The prodigal son, so to speak, returns to his oyster farming, seaside Irish village after spending years abroad in Australia. He is Brian O’Hara (Paul Mescal), a seemingly amiable and beguiling young man that the town welcomes back with open arms in their quaint church, and in their cacophonous pub. Brian’s mother Aileen (Emily Watson) works at the local oyster plant. She enjoys having him around the house again. That is, until local authorities accuse Brian of sexually assaulting a local woman named Aisling (Sarah Murphy). Emily becomes stuck between supporting her son and defending his possible victim.
Unlike Alex Garland’s allegorical horror flick aimed at interrogating the patriarchy and misogyny, “Men,” co-directors Saela Davis and Anna Rose Holmer’s “God’s Creatures” relies not on heightened provocations, but on subtle, nuanced turns. The film ever-so-deliberately breaks down how religion, industry, and a culture's unrelenting desire to excuse men's toxic behavior influences this secluded community.

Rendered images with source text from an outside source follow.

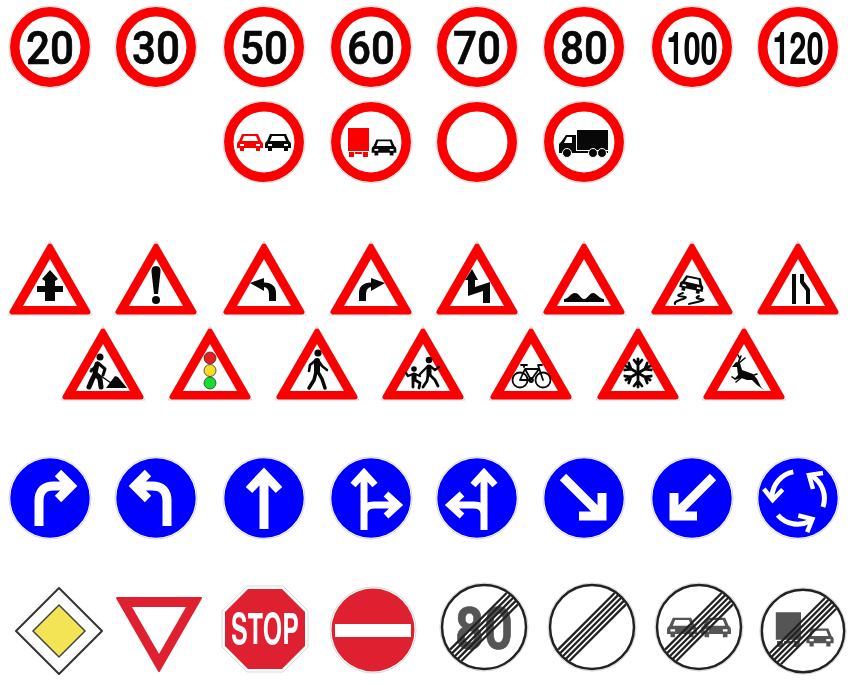
<!DOCTYPE html>
<html lang="en">
<head>
<meta charset="utf-8">
<title>Traffic signs</title>
<style>
:root{--red:#fb0000;--stop-red:#df2030;--blue:#0000fe;--ink:#080808;--grey:#555;--edge:#d9d9d9;--yellow:#f3e455;--paper:#fff}
html,body{margin:0;background:var(--paper);overflow:hidden}
svg{display:block}
.edge{fill:var(--paper);stroke:var(--edge);stroke-width:1}
.ring{fill:var(--paper);stroke:var(--red);stroke-width:9.5}
.warn{fill:var(--red);stroke:var(--red);stroke-width:5;stroke-linejoin:round}
.paper{fill:var(--paper)}
.ink{fill:var(--ink)}
.red{fill:var(--red)}
.grey{fill:var(--grey)}
.stop-red{fill:var(--stop-red)}
.blue{fill:var(--blue)}
.line{fill:none;stroke:var(--ink);stroke-linecap:round;stroke-linejoin:round}
.arrow{fill:none;stroke:var(--paper);stroke-width:9;stroke-linejoin:miter}
.limit{font:500 46px Roboto,sans-serif;text-anchor:middle;fill:var(--ink);stroke:var(--ink);stroke-width:.7}
.narrow{font:700 45px "TeX Gyre Heros Cn",sans-serif;stroke:none}
.stop{font:700 43px "TeX Gyre Heros Cn",sans-serif;text-anchor:middle;fill:var(--paper)}
.ended{fill:var(--grey);stroke:var(--grey)}
</style>
</head>
<body>
<svg width="850" height="685" viewBox="0 0 850 685" role="img" aria-label="Chart of traffic signs">
<defs>
  <g id="prohibition"><circle class="edge" r="41"/><circle class="ring" r="35.2"/></g>
  <g id="warning"><path class="edge" d="M0-2L-42 72H42Z" stroke-linejoin="round"/><path class="warn" d="M0 3L-38 69H38Z"/><path class="paper" d="M0 16L-27 63H27Z"/></g>
  <g id="mandatory"><circle class="edge" r="41"/><circle class="blue" r="39.7"/></g>
  <g id="car"><path fill-rule="evenodd" d="M-8-8H8L11-1Q13 0 13 2V6H10V9H6V6H-6V9H-10V6H-13V2Q-13 0-11-1ZM-6-6L-8-1H8L6-6ZM-10 2V4H-6V2ZM6 2V4H10V2Z"/></g>
  <g id="truck-rear"><path d="M-11-14H10V9H-11ZM-10 10H-5V15H-10ZM4 10H9V15H4ZM-4 10H3V12H-4Z"/></g>
  <path id="bend-left" d="M12 58V50Q12 40 0 39.500V35L-14 40L0 48V44Q5 45 5 51V58Z"/>
  <g id="end-base"><circle class="edge" r="44"/><circle class="paper" r="42" stroke="#222" stroke-width="2.500"/></g>
  <path id="end-stripes" d="M-40-8H40M-41-4H41M-42 0H42M-41 4H41M-40 8H40" transform="rotate(-45)" fill="none" stroke="#222" stroke-width="2.300"/>
</defs>
<rect class="paper" width="850" height="685"/>

<g id="speed-limits">
  <g transform="translate(50 47)"><use href="#prohibition"/><text class="limit" y="17" textLength="48" lengthAdjust="spacingAndGlyphs">20</text></g>
  <g transform="translate(156 47)"><use href="#prohibition"/><text class="limit" y="17" textLength="48" lengthAdjust="spacingAndGlyphs">30</text></g>
  <g transform="translate(264 47)"><use href="#prohibition"/><text class="limit" y="17" textLength="48" lengthAdjust="spacingAndGlyphs">50</text></g>
  <g transform="translate(371 47)"><use href="#prohibition"/><text class="limit" y="17" textLength="48" lengthAdjust="spacingAndGlyphs">60</text></g>
  <g transform="translate(477 47)"><use href="#prohibition"/><text class="limit" y="17" textLength="48" lengthAdjust="spacingAndGlyphs">70</text></g>
  <g transform="translate(584 47)"><use href="#prohibition"/><text class="limit" y="17" textLength="48" lengthAdjust="spacingAndGlyphs">80</text></g>
  <g transform="translate(692 47)"><use href="#prohibition"/><text class="limit narrow" y="17" textLength="51" lengthAdjust="spacingAndGlyphs">100</text></g>
  <g transform="translate(798 47)"><use href="#prohibition"/><text class="limit narrow" y="17" textLength="51" lengthAdjust="spacingAndGlyphs">120</text></g>
</g>

<g id="prohibitions">
  <g transform="translate(264 142)"><use href="#prohibition"/><use href="#car" class="red" x="-14"/><use href="#car" class="ink" x="14"/></g>
  <g transform="translate(371 142)"><use href="#prohibition"/><use href="#truck-rear" class="red" x="-12"/><use href="#car" class="ink" transform="translate(13 5) scale(.95)"/></g>
  <use href="#prohibition" x="477" y="142"/>
  <g transform="translate(584 142)"><use href="#prohibition"/><path class="ink" fill-rule="evenodd" d="M-7-12H24V8H-7ZM-18-7H-8V9H24V11H-25V2L-23 0ZM-17-5L-20 1H-12V-5Z"/><g class="ink" stroke="#fff"><circle cx="-17" cy="11" r="4.500"/><circle cx="9" cy="11" r="4.500"/><circle cx="18" cy="11" r="4.500"/></g></g>
</g>

<g id="warnings-upper">
  <g transform="translate(50 243)"><use href="#warning"/><path class="ink" d="M0 27L8 36L5 38V43H13V49H5V58H-5V49H-13V43H-5V38L-8 36Z"/></g>
  <g transform="translate(156 243)"><use href="#warning"/><path class="ink" d="M0 23Q5 23 4.500 29L2 51H-2L-4.500 29Q-5 23 0 23Z"/><circle class="ink" cy="57" r="4"/></g>
  <g transform="translate(264 243)"><use href="#warning"/><use href="#bend-left" class="ink"/></g>
  <g transform="translate(371 243)"><use href="#warning"/><use href="#bend-left" class="ink" transform="scale(-1 1)"/></g>
  <g transform="translate(477 243)"><use href="#warning"/><path class="ink" d="M-5 26L1 37H-2V44L13 39V60H6V48L-9 53V37H-12Z"/></g>
  <g transform="translate(584 243)"><use href="#warning"/><path class="ink" d="M-20 59V56C-15 56-14 50-9 50S-4 56 0 56S5 50 9 50S15 56 20 56V59Z"/></g>
  <g transform="translate(692 243)"><use href="#warning"/><use href="#car" class="ink" transform="translate(0 41) rotate(12) scale(.92)"/><path class="line" stroke-width="2" d="M-9 50C-24 55 2 52-9 56C-15 58-18 59-17 61M7 53C-2 57 18 55 9 58C3 60-2 60-3 61"/></g>
  <g transform="translate(798 243)"><use href="#warning"/><path class="line" stroke-width="4" stroke-linecap="butt" d="M-4 31V61M4 31V39L10 47V61" style="stroke-linecap:butt"/></g>
</g>

<g id="warnings-lower">
  <g transform="translate(103 328)"><use href="#warning"/><circle class="ink" cx="-3" cy="29" r="3.500"/><path class="line" stroke-width="5" d="M-6 36L-8 45L-3 51L-2 59M-8 46L-11 52L-14 59"/><path class="line" stroke-width="3" d="M-5 35L2 41L0 47M-6 37L-12 43"/><path class="line" stroke-width="1.500" d="M-12 41L8 55"/><path class="ink" d="M3 60L12 48L15 49L24 60Z"/></g>
  <g transform="translate(210 328)"><use href="#warning"/><g stroke="#333" stroke-width=".8"><circle cy="30" r="6" fill="#e81c1c"/><circle cy="42.500" r="6" fill="#f7dc28"/><circle cy="55" r="6" fill="#16dc32"/></g></g>
  <g transform="translate(317 328)"><use href="#warning"/><circle class="ink" cx="1" cy="25" r="3.600"/><path class="line" stroke-width="6" d="M0 33V43"/><path class="line" stroke-width="3.500" d="M-1 44L-3 52L-8 60M1 44L5 51L8 60"/><path class="line" stroke-width="2.600" d="M-1 32L-7 37L-8 43M1 32L5 38L10 42"/></g>
  <g transform="translate(423 328)"><use href="#warning"/><circle class="ink" cx="6" cy="32" r="3.300"/><circle class="ink" cx="-9" cy="41" r="2.800"/><path class="line" stroke-width="5" d="M6 39V46M-9 47V51"/><path class="line" stroke-width="2.800" d="M5 47L4 53L0 59M7 47L12 52L15 58M-10 52L-10 59M-8 52L-3 55L-4 60"/><path class="line" stroke-width="2.300" d="M5 38L0 43L-3 46M7 38L12 42L16 39M-10 46L-15 48L-17 45M-8 46L-3 48"/></g>
  <g transform="translate(531 328)"><use href="#warning"/><g class="line" stroke-width="1.800"><circle cx="-11" cy="52" r="7.500"/><circle cx="12" cy="52" r="7.500"/><path d="M-11 52L-6 41H8L0 52H-11M-6 41L0 52M12 52L7 37H11M-7 39V37M-10 37H-4"/><circle cx="0" cy="52" r="2"/></g></g>
  <g transform="translate(638 328)"><use href="#warning"/><g class="line" stroke-width="2.800" transform="translate(0 45)"><g id="flake-arm"><path d="M0-14V14M-4-13L0-8L4-13M-4 13L0 8L4 13"/></g><use href="#flake-arm" transform="rotate(60)"/><use href="#flake-arm" transform="rotate(120)"/></g></g>
  <g transform="translate(744 328)"><use href="#warning"/><path class="ink" d="M-8 34L-4 35L-2 42L9 46L13 51L17 59L20 62L13 57L8 52L3 52L-3 50L-9 52L-13 49L-12 48L-9 50L-6 47L-7 39L-12 39Z"/><path class="line" stroke-width="1.600" d="M-6 35L-3 28M-5 35L1 30M-4 31L-6 27M-3 50L-8 54M10 47L13 46"/></g>
</g>

<g id="mandatory-directions">
  <g transform="translate(50 498)"><use href="#mandatory"/><path class="arrow" d="M-11 28V3Q-11-12 4-12H20M8-25L21-12L8 1"/></g>
  <g transform="translate(156 498)"><use href="#mandatory"/><path class="arrow" d="M11 28V3Q11-12-4-12H-20M-8-25L-21-12L-8 1"/></g>
  <g transform="translate(264 498)"><use href="#mandatory"/><path class="arrow" d="M0 31V-23M-15-8L0-24L15-8"/></g>
  <g transform="translate(371 498)"><use href="#mandatory"/><path class="arrow" style="stroke-width:7" d="M-7 32V-24M-18-13L-7-25L4-13M-7 24V16Q-7 7 3 7H26M15-4L27 7L15 18"/></g>
  <g transform="translate(477 498)"><use href="#mandatory"/><path class="arrow" style="stroke-width:7" d="M7 32V-24M18-13L7-25L-4-13M7 24V16Q7 7-3 7H-26M-15-4L-27 7L-15 18"/></g>
  <g transform="translate(584 498)"><use href="#mandatory"/><path class="arrow" d="M-21-21L16 16M-5 18H18V-5"/></g>
  <g transform="translate(692 498)"><use href="#mandatory"/><path class="arrow" d="M21-21L-16 16M5 18H-18V-5"/></g>
  <g transform="translate(798 498)"><use href="#mandatory"/><g id="round-arrow"><path class="arrow" style="stroke-width:5" d="M25 9A26.500 26.500 0 0 0 14-22"/><path class="arrow" style="stroke-width:4.500" d="M15-9L11-23L25-25"/></g><use href="#round-arrow" transform="rotate(120)"/><use href="#round-arrow" transform="rotate(240)"/></g>
</g>

<g id="priority-and-end-signs">
  <g transform="translate(59 631)"><path d="M0-43L43 0L0 43L-43 0Z" fill="#fff" stroke="#333" stroke-width="2" stroke-linejoin="round"/><path d="M0-26L26 0L0 26L-26 0Z" fill="var(--yellow)" stroke="#444" stroke-width="1.500"/></g>
  <g transform="translate(159 597)"><path class="stop-red" d="M-42 1H42L0 74Z" stroke="#df2030" stroke-width="2" stroke-linejoin="round"/><path class="paper" d="M-27 10H27L0 57Z"/></g>
  <g transform="translate(265 629)"><path class="edge" d="M-18-43H18L43-18V18L18 43H-18L-43 18V-18Z"/><path class="stop-red" d="M-17-40H17L40-17V17L17 40H-17L-40 17V-17Z"/><text class="stop" y="15" textLength="68" lengthAdjust="spacingAndGlyphs">STOP</text></g>
  <g transform="translate(373 630)"><circle class="edge" r="43"/><circle class="stop-red" r="41.500"/><rect class="paper" x="-38" y="-6" width="76" height="13"/></g>
  <g transform="translate(484 627)"><use href="#end-base"/><text class="limit ended" style="font-size:59px;font-weight:700" y="22" textLength="58" lengthAdjust="spacingAndGlyphs">80</text><use href="#end-stripes"/></g>
  <g transform="translate(592 627)"><use href="#end-base"/><use href="#end-stripes"/></g>
  <g transform="translate(699 627)"><use href="#end-base"/><use href="#car" class="grey" transform="translate(-17 0) scale(1.150)"/><use href="#car" class="grey" transform="translate(17 0) scale(1.150)"/><use href="#end-stripes"/></g>
  <g transform="translate(803 631)"><use href="#end-base" transform="scale(.98)"/><use href="#truck-rear" class="grey" transform="translate(-14 -2) scale(1.200)"/><use href="#car" class="grey" transform="translate(17 6) scale(1.050)"/><use href="#end-stripes" transform="scale(.98)"/></g>
</g>
</svg>
</body>
</html>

While every gust of cold, apathetic wind and every damp surface can be felt in the tactile precision of “God’s Creatures,” the biggest draws are its perceptive performances. Watson’s internal kineticism, seen on every corner of her face and body, as captured by filmmakers unafraid of a close-up, provides the dramatic fulcrum of this moral quandary. Murphy accomplishes the most with her barren screen time, offering the narrative unforgettable, acute punctuations. But Mescal, in a year where he’s already astounded in Charlotte Wells’ aching coming-of-age drama “Aftersun,” is note-perfect in a role that understands how abusers are rarely one thing or the other, rarely a flip of the switch from nice to menacing. They terrifyingly exist, openly, with broad patriarchal support, as both friend and foe.
From Sierra Pettengill’s hard-hitting “Riotsville, U.S.A.” to Daniel Roher’s spy thriller “Nalvany,” 2022 has been a magnificent year for politically charged documentaries. One that’s unfortunately flown under the radar is the co-director Tonya Lewis Lee and Paula Eiselt’s bracingly intimate “Aftershock.”
The film takes notice of the real risk Black mothers-to-be experience in the American hospital system by spotlighting the heartbreaking deaths of Shamony Gibson and Amber Isaac. These two women from New York City died from childbirth-related complications, leaving behind their children and loved ones. Their spouses and remaining family now lead the fight, hoping to reform the dangerously prejudiced habits of medical professionals who ignore the pain of Black women.
The magic of “Aftershock” springs from Lee and Eiselt’s uncanny ability to distill this pervasive crisis from its heavy statistics and historical roots (which trace back to slavery) into fully felt human stories captured with sensitive vérité filmmaking. And unlike other documentaries made to raise a red flag, “Aftershock” doesn’t stop at simply calling out the issue. It offers solutions, primarily by highlighting midwives and birthing doulas. Due to the inherent tragedy of the subject matter, Lewis and Eiselt cannot provide a happy ending to these senseless deaths. But with “Aftershock” they provide a loud, imperative call that deserves to be heard.